Duterte, SC reversed ‘Edsa’ revolt with Libingan burial – group
BACOLOD CITY, Negros Occidental — An anti-Marcos group here protested the burial of Ferdinand Marcos at the Libingan ng mga Bayani, saying President Duterte and the Supreme Court effectively reversed the gains of the Edsa People Power Revolt against corruption and tyranny by allowing the burial to happen.
At least 300 members of the Mothers and Relatives Against Tyranny and Repression Negros — a group representing Martial Law victims — held a rally on Monday afternoon in front of the Fountain of Justice on Araneta Street here to protest the burial of the dictator.
The male protesters were dressed as devils dragging a black coffin bearing the pictures of Marcos and President Rodrigo Duterte as they marched to Araneta Street.
They then torched the coffin to show the anger of the victims of Martial Law, who had yet to attain justice.
They chanted “sunogon, sunogon (burn burn)” with clenched fists raised as the coffin went up in flames.
“The coffin represents that of Marcos, who, despite the plunder of the nation and countless human rights abuses during his reign, was allowed to be buried at the LNMB,” said journalist Edgar Cadagat, president of the Claims Assistance Processing Office/Mothers and Relatives Against Tyranny.
Cadagat, who was jailed during Martial Law, said Marcos ruled the country with an iron fist resulting in the arrest, torture, deaths and disappearance of political activists and ordinary citizens who opposed his administration.
The Marcos human rights record was unprecedented in history as more than 75,000 filed their claims under Republic Act 10368, the law which has recognized human rights violations victims under the Marcos regime, he added.
By allowing the burial of Marcos at the LNMB, Duterte and the Supreme Court have reversed the EDSA People Power revolt, he added.
“President Rodrigo Duterte says he is against corruption, yet he has supported the LNMB burial of a man accused of being a tyrant and plunderer,” Cadagat said.

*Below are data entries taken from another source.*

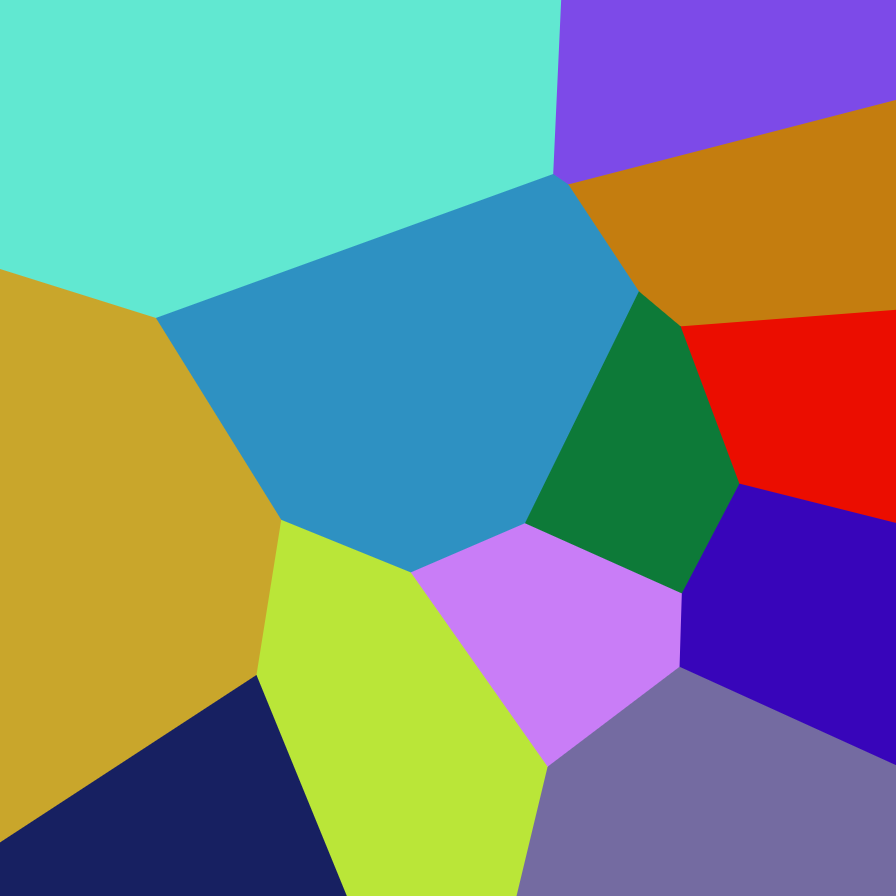
A WebGL 2 fragment shader for this background:

```glsl
#version 300 es
precision highp float;
// Flat mosaic of twelve straight-edged Voronoi cells in vivid colours.

uniform vec2 u_resolution;
out vec4 fragColor;

const vec3 palette[12] = vec3[12](
    vec3(0.09, 0.125, 0.38), vec3(0.79, 0.65, 0.17), vec3(0.38, 0.91, 0.82),
    vec3(0.73, 0.90, 0.22), vec3(0.79, 0.49, 0.97), vec3(0.05, 0.48, 0.22),
    vec3(0.18, 0.57, 0.76), vec3(0.455, 0.42, 0.63), vec3(0.22, 0.02, 0.73),
    vec3(0.92, 0.05, 0.00), vec3(0.77, 0.49, 0.06), vec3(0.49, 0.29, 0.91));

// Integer hash giving two values from 0 to 1
vec2 hash2(int n) {
    uvec2 h = uvec2(n + 1, n + 57) * 0x9E3779B9u;
    h = (h ^ (h >> 15u)) * 0x85EBCA6Bu;
    h ^= h >> 13u;
    return vec2(h & 0xFFFFu) / 65535.0;
}

// Cell centres follow three bent strands, t running upwards from the middle
vec2 strandPoint(int strand, float t) {
    if (strand == 0) return vec2(0.136, 0.234) + t * (vec2(0.08, 0.44) + t * vec2(0.16, 0.32));
    if (strand == 1) return vec2(0.675, 0.395) + t * (vec2(0.045, 0.107) - t * vec2(0.083, 0.021));
    return vec2(0.948, 0.54) + t * (vec2(0.022, 0.22) - t * vec2(0.027, 0.0));
}

void main() {
    vec2 uv = gl_FragCoord.xy / u_resolution;
    float pixel = 1.0 / min(u_resolution.x, u_resolution.y);

    // Find the nearest and second nearest centres
    vec2 nearSite = vec2(0.0), nextSite = vec2(0.0);
    float nearDist = 1e3, nextDist = 1e3;
    int nearId = 0, nextId = 0, id = 0;
    for (int strand = 0; strand < 3; strand++) {
        int count = 3 + strand;
        for (int i = 0; i < count; i++) {
            float t = float(i) - 0.5 * float(count - 1);
            vec2 site = strandPoint(strand, t) + 0.016 * (hash2(id) - 0.5);
            vec2 toSite = site - uv;
            float dist = dot(toSite, toSite);
            if (dist < nearDist) {
                nextDist = nearDist; nextSite = nearSite; nextId = nearId;
                nearDist = dist; nearSite = site; nearId = id;
            } else if (dist < nextDist) {
                nextDist = dist; nextSite = site; nextId = id;
            }
            id++;
        }
    }

    // Distance to the shared border, blended over one pixel
    float border = (nextDist - nearDist) / (2.0 * distance(nearSite, nextSite));
    float blend = clamp(0.5 - border / pixel, 0.0, 0.5);
    fragColor = vec4(mix(palette[nearId], palette[nextId], blend), 1.0);
}
```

SFM/rga
Subscribe to INQUIRER PLUS to get access to The Philippine Daily Inquirer & other 70+ titles, share up to 5 gadgets, listen to the news, download as early as 4am & share articles on social media. Call 896 6000.